Instead of building the state’s security sector and responding to the insecurity in Darfur as a real state, the Islamists responded to the violence as brokers in security. Mobilizing the Arab militia on the basis of hatred requires no long term investment as the militia partially finance themselves through looting. The state is reduced to a broker between the two warring parties, only fuelling the fight with propaganda. This has created militia which are no longer accountable to anyone, and whose actions are not controlled by the state, law or ethics. This has brought forth crazy militia, such as the Janjaweed, whose ruthless killings follow no logic, but merely blind hatred. With the state-army reduced to mere suppliers of the militia, the Islamist regime in Khartoum to some extent reduced itself to speculators in the war, nourishing it only with the cruel ideology of political Islam.
Over two million people in Darfur have been displaced by the war and are living in camps. Kalma camp in South Darfur is the largest one and is currently home to over 90,000 displaced. Just as Auschwitz became the symbol of the Holocaust, Kalma has become the symbol of the Darfur genocide. “Kalma” in Fur language means “heart”, but it is the product of a politico-religious ideology that has no heart. The cruelties of Darfur are a logical result of the Islamist ideology, which is driven by hatred and intolerance, and considers the killing of children and the rape of young girls justified. The West should not tolerate this ideology of intolerance and governments should do all they can to prevent repetition of these brutal crimes. A political system should be put in place in Sudan that guarantees the protection of human rights of the Sudanese people in Darfur and elsewhere. Pressure on the regime through tougher sanctions and increased support to the victims in Darfur are essential measures in achieving that goal. But further, the West needs to develop a comprehensive strategy to weaken political Islam and to promote democracy in the Islamic world, as to prevent similar crimes in the future. While the extreme right’s politics of scapegoating Muslim immigrants is clearly not the correct response to the threat of political Islam, the liberal left is yet to develop a viable strategy to counter the immoral elements of the Islamist ideology.

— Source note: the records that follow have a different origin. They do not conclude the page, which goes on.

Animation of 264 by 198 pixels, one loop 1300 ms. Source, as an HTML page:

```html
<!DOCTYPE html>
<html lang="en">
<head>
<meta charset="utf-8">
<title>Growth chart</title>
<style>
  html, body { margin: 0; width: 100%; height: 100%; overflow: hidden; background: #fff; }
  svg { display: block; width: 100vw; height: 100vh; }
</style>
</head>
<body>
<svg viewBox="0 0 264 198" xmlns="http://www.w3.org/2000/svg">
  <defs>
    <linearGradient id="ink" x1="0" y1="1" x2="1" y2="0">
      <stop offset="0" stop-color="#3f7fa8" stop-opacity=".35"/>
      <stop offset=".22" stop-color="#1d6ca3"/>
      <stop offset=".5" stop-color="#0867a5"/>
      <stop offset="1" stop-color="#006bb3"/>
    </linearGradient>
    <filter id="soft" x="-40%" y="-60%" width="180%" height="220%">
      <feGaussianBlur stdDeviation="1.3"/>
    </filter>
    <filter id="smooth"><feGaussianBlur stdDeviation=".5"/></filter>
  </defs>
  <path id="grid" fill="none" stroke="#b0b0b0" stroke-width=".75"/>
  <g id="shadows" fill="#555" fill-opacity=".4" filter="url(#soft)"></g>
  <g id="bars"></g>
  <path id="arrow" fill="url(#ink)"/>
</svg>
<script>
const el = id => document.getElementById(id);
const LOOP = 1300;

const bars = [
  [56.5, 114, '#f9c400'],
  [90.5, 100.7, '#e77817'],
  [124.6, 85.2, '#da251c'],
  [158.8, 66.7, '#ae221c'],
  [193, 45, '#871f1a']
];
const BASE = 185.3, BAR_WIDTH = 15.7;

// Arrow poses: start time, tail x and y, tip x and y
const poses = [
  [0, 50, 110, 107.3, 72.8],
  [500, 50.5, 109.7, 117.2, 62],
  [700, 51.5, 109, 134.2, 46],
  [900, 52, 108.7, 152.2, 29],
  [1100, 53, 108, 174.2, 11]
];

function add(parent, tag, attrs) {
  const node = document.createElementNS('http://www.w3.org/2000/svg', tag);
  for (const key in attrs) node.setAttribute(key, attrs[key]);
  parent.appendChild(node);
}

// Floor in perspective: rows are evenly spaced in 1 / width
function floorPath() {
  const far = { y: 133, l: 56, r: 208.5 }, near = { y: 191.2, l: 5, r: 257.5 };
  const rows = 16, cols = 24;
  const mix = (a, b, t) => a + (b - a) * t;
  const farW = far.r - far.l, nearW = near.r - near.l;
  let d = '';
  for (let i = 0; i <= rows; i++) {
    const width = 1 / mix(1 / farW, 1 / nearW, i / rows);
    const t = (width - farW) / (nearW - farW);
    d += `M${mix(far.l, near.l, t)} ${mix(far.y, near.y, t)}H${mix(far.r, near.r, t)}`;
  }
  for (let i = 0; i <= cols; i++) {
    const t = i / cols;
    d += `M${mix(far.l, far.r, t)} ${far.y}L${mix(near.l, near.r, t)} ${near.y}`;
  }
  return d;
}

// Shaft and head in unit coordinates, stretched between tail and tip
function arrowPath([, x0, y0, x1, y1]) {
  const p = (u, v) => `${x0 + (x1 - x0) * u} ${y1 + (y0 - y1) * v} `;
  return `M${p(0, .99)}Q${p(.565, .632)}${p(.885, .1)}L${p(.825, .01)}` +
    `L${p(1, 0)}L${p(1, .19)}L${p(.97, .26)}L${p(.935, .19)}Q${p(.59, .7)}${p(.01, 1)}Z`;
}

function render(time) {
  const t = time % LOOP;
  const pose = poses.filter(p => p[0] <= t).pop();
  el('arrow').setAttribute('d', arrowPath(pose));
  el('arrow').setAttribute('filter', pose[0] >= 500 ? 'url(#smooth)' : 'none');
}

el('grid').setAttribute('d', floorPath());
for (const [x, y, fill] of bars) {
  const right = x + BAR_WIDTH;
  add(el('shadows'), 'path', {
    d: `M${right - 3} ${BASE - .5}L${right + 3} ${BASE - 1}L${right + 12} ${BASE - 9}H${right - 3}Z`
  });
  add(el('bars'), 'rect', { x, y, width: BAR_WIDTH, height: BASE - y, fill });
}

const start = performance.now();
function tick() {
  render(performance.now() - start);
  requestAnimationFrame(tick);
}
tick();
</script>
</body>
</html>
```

And until it does, the risk of a new Darfur will remain.
(1) Report of the International Commission of Inquiry on Darfur to the United Nations Secretary-General (ICID), January 2005, pp. 68.
(2) ICID, pp. 63 – footnote.
(3) T.W. Adorno (1973) Negative Dialectics.
(4) ICID, pp. 66.